Your largest issue is going to be the final connection. I doubt you can afford to buy your own fiber connections to one of these large ISP. In most cases you must place your server in a hosting center that has direct connections to these ISP on both ends. You also must check that they actually use that ISP for the connection when the hosting center has mulitple ISP. Many times they will route the traffic over a longer path because that partner ISP is offering them cheaper data rates.

In the end there is no answer you are going to get on a forum. You are going to have to do your own research to find what your actual options are for where you place the servers and what ISP they can use.
Thank you and I suspected it would be a complicated endeavor

I will probably check to see if this is a task that can be relegated to a conventional CDN provider but if the latencies are too high then ultimately I will have to directly contact various ISP's to see what arrangements can be made regarding the reduction of latency for the data

I suspect one might also need to pursue arrangements with multiple ISP's in order to get the best result as I doubt At&T has fiber laid out in random patches of India. First I will have to contact one ISP to route it as quickly as possible to this location near the ocean and then have whichever owner of the fiber that goes across the ocean to send it the quickest way possible to N.A . Then if the same owner of the large fiber cable in the ocean doesn't own fiber in the nation it reaches I would have to make yet another arrangement

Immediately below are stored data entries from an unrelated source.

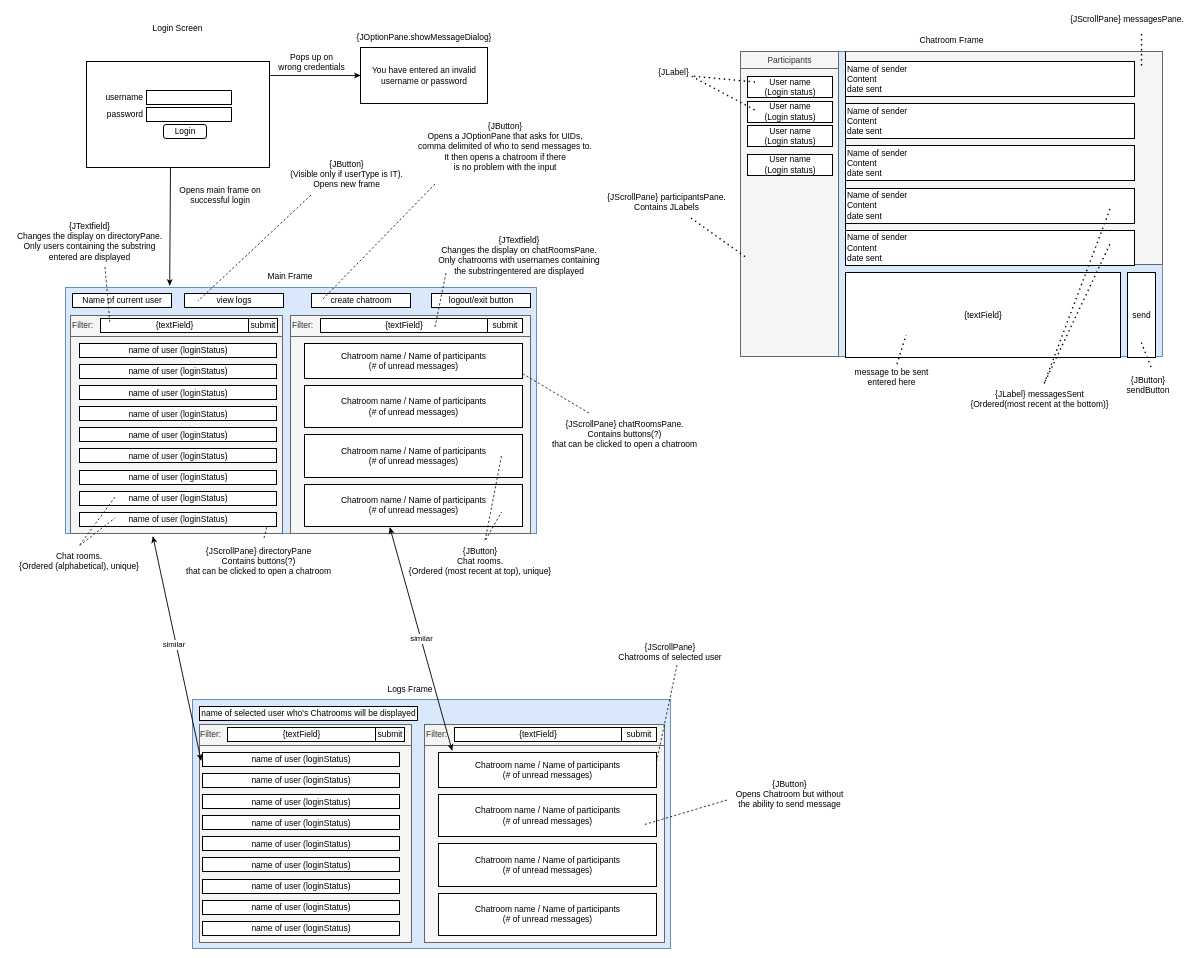
<!DOCTYPE html>
<html lang="en">
<head>
<meta charset="utf-8">
<title>Chat application wireframe</title>
<style>
:root {
  --ink: #000;
  --paper: #fff;
  --frame: #dae8fc;
  --frame-line: #6c8ebf;
  --pane: #f5f5f5;
  --pane-line: #666;
  --pane-text: #333;
}
* { box-sizing: border-box; margin: 0; padding: 0; }
html, body { width: 1199px; height: 958px; overflow: hidden; background: var(--paper); }
body {
  position: relative;
  font: 8.46px/10.2px "Liberation Sans", Arial, sans-serif;
  color: var(--ink);
}
ul { list-style: none; }
.box {
  display: flex; align-items: center; justify-content: center;
  border: 1px solid var(--ink); background: var(--paper);
  text-align: center; white-space: nowrap; flex: none;
}
.window { position: absolute; }
.framed { background: var(--frame); border: 1px solid var(--frame-line); }
.pane { background: var(--pane); border: 1px solid var(--pane-line); color: var(--pane-text); }
.pane .box { color: var(--ink); }

/* notes: --x is the centre, --y the top of the first line */
.note {
  position: absolute; left: calc(var(--x) - 110px); top: var(--y);
  width: 220px; text-align: center; white-space: nowrap;
}
.tag { width: 26px; left: calc(var(--x) - 13px); background: var(--paper); font-size: 7.8px; }

.login { left: 86px; top: 61px; width: 184px; height: 107px; border: 1px solid var(--ink); padding: 28px 0 0 18px; }
.login-row { display: flex; align-items: center; height: 15px; margin-bottom: 2px; }
.login-row span { width: 38px; margin-right: 3px; text-align: right; }
.login-row .box { width: 86px; height: 15px; }
.login-button { width: 44px; height: 15px; margin: 1px 0 0 58px; border-radius: 3px; }
.dialog { left: 360px; top: 47px; width: 128px; height: 57px; }

.main-frame { left: 65px; top: 287px; width: 472px; height: 247px; }
.logs-frame { left: 192px; top: 699px; width: 479px; height: 250px; }
.toolbar { display: flex; padding: 5px 0 0 6px; height: 27px; }
.toolbar .box { height: 15px; width: 100px; }
.logs-frame .toolbar { height: 24px; padding-top: 6px; }
.logs-frame .toolbar .box { width: 219px; }
.panes { display: flex; gap: 7px; padding-left: 4px; }
.logs-frame .panes { gap: 12px; padding-left: 6px; }
.panes .pane { height: 219px; }
.directory { width: 213px; }
.chat-rooms { width: 241px; }
.filter { display: flex; height: 21px; padding: 2px 0 0 1px; border-bottom: 1px solid var(--pane-line); }
.filter span { width: 28px; line-height: 15px; }
.filter .box { height: 15px; }
.filter .box + .box { margin-left: -1px; }
.directory .field { width: 149px; }
.directory .submit { width: 30px; }
.chat-rooms .field { width: 168px; }
.chat-rooms .submit { width: 36px; }
.logs-frame .directory .filter { padding-left: 0; }
.logs-frame .directory .filter span { width: 27px; }
.users { display: flex; flex-direction: column; gap: 6.1px; padding: 6px 0 0 8px; }
.users .box { width: 198px; height: 15px; }
.logs-frame .users { padding-left: 2px; }
.rooms { display: flex; flex-direction: column; gap: 6px; padding: 6px 0 0 13px; }
.rooms .box { width: 219px; height: 43.3px; }
.rooms .box:first-child { height: 36px; }

.chatroom { left: 740px; top: 51px; width: 423px; height: 306px; display: flex; }
.participants { width: 99px; height: 306px; }
.participants h2 { font: inherit; height: 17px; line-height: 16px; text-align: center; border-bottom: 1px solid var(--pane-line); }
.participants ul { display: flex; flex-direction: column; gap: 2.5px; padding: 7px 0 0 6px; }
.participants .box { width: 86px; height: 22px; }
.participants .box:last-child { margin-top: 4px; }
.conversation { width: 324px; height: 306px; padding-left: 6px; border-left: 0; }
.messages { width: 318px; height: 214px; margin-top: -1px; padding-top: 9px; display: flex; flex-direction: column; gap: 6.2px; border-left-color: var(--ink); }
.messages .box { width: 290px; height: 36px; justify-content: flex-start; text-align: left; padding-left: 1px; margin-left: -1px; }
.composer { display: flex; gap: 6px; padding-top: 7px; }
.composer .box { height: 86px; }
.composer .draft { width: 276px; }
.composer .send { width: 29px; }

.connectors { position: absolute; left: 0; top: 0; fill: none; stroke: var(--ink); }
.dashed { stroke-width: .8; stroke-dasharray: 2.2 2.2; }
.dotted { stroke-width: 1.4; stroke-dasharray: 1.4 3.6; }
</style>
</head>
<body>

<p class="note" style="--x:177.5px;--y:23px">Login Screen</p>
<section class="window login">
  <div class="login-row"><span>username</span><div class="box"></div></div>
  <div class="login-row"><span>password</span><div class="box"></div></div>
  <div class="box login-button">Login</div>
</section>

<p class="note" style="--x:424px;--y:32px">{JOptionPane.showMessageDialog}</p>
<section class="window dialog box">You have entered an invalid<br>username or password</section>

<p class="note" style="--x:290px;--y:271px">Main Frame</p>
<section class="window framed main-frame">
  <div class="toolbar">
    <div class="box">Name of current user</div>
    <div class="box" style="margin-left:12px">view logs</div>
    <div class="box" style="margin-left:27px">create chatroom</div>
    <div class="box" style="margin-left:20px">logout/exit button</div>
  </div>
  <div class="panes">
    <div class="pane directory">
      <div class="filter"><span>Filter:</span><div class="box field">{textField}</div><div class="box submit">submit</div></div>
      <ul class="users">
        <li class="box">name of user (loginStatus)</li>
        <li class="box">name of user (loginStatus)</li>
        <li class="box">name of user (loginStatus)</li>
        <li class="box">name of user (loginStatus)</li>
        <li class="box">name of user (loginStatus)</li>
        <li class="box">name of user (loginStatus)</li>
        <li class="box">name of user (loginStatus)</li>
        <li class="box">name of user (loginStatus)</li>
        <li class="box">name of user (loginStatus)</li>
      </ul>
    </div>
    <div class="pane chat-rooms">
      <div class="filter"><span>Filter:</span><div class="box field">{textField}</div><div class="box submit">submit</div></div>
      <ul class="rooms">
        <li class="box">Chatroom name / Name of participants<br>(# of unread messages)</li>
        <li class="box">Chatroom name / Name of participants<br>(# of unread messages)</li>
        <li class="box">Chatroom name / Name of participants<br>(# of unread messages)</li>
        <li class="box">Chatroom name / Name of participants<br>(# of unread messages)</li>
      </ul>
    </div>
  </div>
</section>

<p class="note" style="--x:410px;--y:684px">Logs Frame</p>
<section class="window framed logs-frame">
  <div class="toolbar"><div class="box">name of selected user who's Chatrooms will be displayed</div></div>
  <div class="panes">
    <div class="pane directory">
      <div class="filter"><span>Filter:</span><div class="box field">{textField}</div><div class="box submit">submit</div></div>
      <ul class="users">
        <li class="box">name of user (loginStatus)</li>
        <li class="box">name of user (loginStatus)</li>
        <li class="box">name of user (loginStatus)</li>
        <li class="box">name of user (loginStatus)</li>
        <li class="box">name of user (loginStatus)</li>
        <li class="box">name of user (loginStatus)</li>
        <li class="box">name of user (loginStatus)</li>
        <li class="box">name of user (loginStatus)</li>
        <li class="box">name of user (loginStatus)</li>
      </ul>
    </div>
    <div class="pane chat-rooms">
      <div class="filter"><span>Filter:</span><div class="box field">{textField}</div><div class="box submit">submit</div></div>
      <ul class="rooms">
        <li class="box">Chatroom name / Name of participants<br>(# of unread messages)</li>
        <li class="box">Chatroom name / Name of participants<br>(# of unread messages)</li>
        <li class="box">Chatroom name / Name of participants<br>(# of unread messages)</li>
        <li class="box">Chatroom name / Name of participants<br>(# of unread messages)</li>
      </ul>
    </div>
  </div>
</section>

<p class="note" style="--x:951.5px;--y:35px">Chatroom Frame</p>
<section class="window chatroom">
  <div class="pane participants">
    <h2>Participants</h2>
    <ul>
      <li class="box">User name<br>(Login status)</li>
      <li class="box">User name<br>(Login status)</li>
      <li class="box">User name<br>(Login status)</li>
      <li class="box">User name<br>(Login status)</li>
    </ul>
  </div>
  <div class="framed conversation">
    <ul class="pane messages">
      <li class="box">Name of sender<br>Content<br>date sent</li>
      <li class="box">Name of sender<br>Content<br>date sent</li>
      <li class="box">Name of sender<br>Content<br>date sent</li>
      <li class="box">Name of sender<br>Content<br>date sent</li>
      <li class="box">Name of sender<br>Content<br>date sent</li>
    </ul>
    <div class="composer">
      <div class="box draft">{textField}</div>
      <div class="box send">send</div>
    </div>
  </div>
</section>

<svg class="connectors" width="1199" height="958" viewBox="0 0 1199 958" aria-hidden="true">
  <defs>
    <marker id="arrow" viewBox="0 0 8 8" refX="7" refY="4" markerWidth="7" markerHeight="7" markerUnits="userSpaceOnUse" orient="auto-start-reverse">
      <path d="M0 0.5L8 4L0 7.5L2 4Z" fill="#000" stroke="none"/>
    </marker>
  </defs>
  <g stroke-width=".9" marker-end="url(#arrow)">
    <line x1="269" y1="75.5" x2="360" y2="75.5" marker-end="url(#arrow)"/>
    <line x1="170.5" y1="167" x2="169.7" y2="285" marker-end="url(#arrow)"/>
    <line x1="153" y1="537" x2="201" y2="760" marker-start="url(#arrow)" marker-end="url(#arrow)"/>
    <line x1="390" y1="528" x2="452" y2="750" marker-start="url(#arrow)" marker-end="url(#arrow)"/>
  </g>
  <g class="dashed">
    <line x1="105" y1="267" x2="110" y2="324"/>
    <line x1="311" y1="195" x2="198" y2="301"/>
    <line x1="435" y1="184" x2="321" y2="301"/>
    <line x1="446" y1="273" x2="435" y2="327"/>
    <line x1="589" y1="413" x2="523" y2="374"/>
    <polyline points="115,497 79,546 115,518"/>
    <line x1="264" y1="538" x2="267" y2="526"/>
    <polyline points="501.5,456 485,541 501.5,512"/>
    <line x1="677" y1="665" x2="656.5" y2="762"/>
    <line x1="727" y1="800" x2="643" y2="825"/>
  </g>
  <g class="dotted">
    <polyline points="755,82 691,76 755,110"/>
    <line x1="691" y1="218" x2="747" y2="258"/>
    <line x1="1141.5" y1="34" x2="1141.5" y2="69"/>
    <polyline points="1110,209 1044,384 1110,244"/>
    <line x1="897" y1="364" x2="906" y2="335"/>
    <line x1="1151" y1="367" x2="1140" y2="339"/>
  </g>
</svg>

<p class="note" style="--x:311.5px;--y:52px">Pops up on<br>wrong credentials</p>
<p class="note" style="--x:220px;--y:185px">Opens main frame on<br>successful login</p>
<p class="note" style="--x:89.5px;--y:221px">{JTextfield}<br>Changes the display on directoryPane.<br>Only users containing the substring<br>entered are displayed</p>
<p class="note" style="--x:346.5px;--y:159px">{JButton}<br>(Visible only if userType is IT).<br>Opens new frame</p>
<p class="note" style="--x:505px;--y:121px">{JButton}<br>Opens a JOptionPane that asks for UIDs,<br>comma delimited of who to send messages to.<br>It then opens a chatroom if there<br>is no problem with the input</p>
<p class="note" style="--x:519px;--y:235px">{JTextfield}<br>Changes the display on chatRoomsPane.<br>Only chatrooms with usernames containing<br>the substringentered are displayed</p>
<p class="note" style="--x:624.5px;--y:419px">{JScrollPane} chatRoomsPane.<br>Contains buttons(?)<br>that can be clicked to open a chatroom</p>
<p class="note" style="--x:79px;--y:551px">Chat rooms.<br>{Ordered (alphabetical), unique}</p>
<p class="note" style="--x:258.5px;--y:546px">{JScrollPane} directoryPane<br>Contains buttons(?)<br>that can be clicked to open a chatroom</p>
<p class="note" style="--x:480px;--y:546px">{JButton}<br>Chat rooms.<br>{Ordered (most recent at top), unique}</p>
<p class="note tag" style="--x:174px;--y:640px">similar</p>
<p class="note tag" style="--x:421.5px;--y:634px">similar</p>
<p class="note" style="--x:670px;--y:642px">{JScrollPane}<br>Chatrooms of selected user</p>
<p class="note" style="--x:789.5px;--y:779px">{JButton}<br>Opens Chatroom but without<br>the ability to send message</p>
<p class="note" style="--x:673.5px;--y:67px">{JLabel}</p>
<p class="note" style="--x:666.5px;--y:192px">{JScrollPane} participantsPane.<br>Contains JLabels</p>
<p class="note" style="--x:1127px;--y:14px;width:144px;left:1055px">{JScrollPane} messagesPane.</p>
<p class="note" style="--x:891.5px;--y:367px">message to be sent<br>entered here</p>
<p class="note" style="--x:1039.5px;--y:389px">{JLabel} messagesSent<br>{Ordered(most recent at the bottom)}</p>
<p class="note" style="--x:1148.5px;--y:375px;width:100px;left:1098px">{JButton}<br>sendButton</p>

</body>
</html>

Your hosting centre arrangement seems better albeit with worse results

Either all this or I relegate the task to a CDN and hope they do a sufficient job
 
If you REALLY want it you can get a guarantee of both minimum latency and minimum bandwidth. The will put in writing what the latency and bandwidth will be. Most large ISP offer this service. Is kinda a vpn but it is called MPLS. They in effect build a private path between the 2 location. It does not actually travel over the internet but may use the same fiber. The internet traffic would have a different MPLS tag that likely is given less priority when they share a fiber.

This is very commonly used by large corporations to connect their remote offices. It tends to be much more expensive than a VPN over the internet but it because of the service level guarantee. The company I worked for used verizon for most of this and they had agreements with other ISP In countries where they did not have local access. We used to do this because we carried a lot of voice and video conference and it did not work well over the internet especially when the latency was high.

It is not that expensive the hardest part is how do you get to the verizon network. You would need some kind of fiber or private line. Verizon does offer hosting services but I know nothing about it.
 

ASK THE COMMUNITY

TRENDING THREADS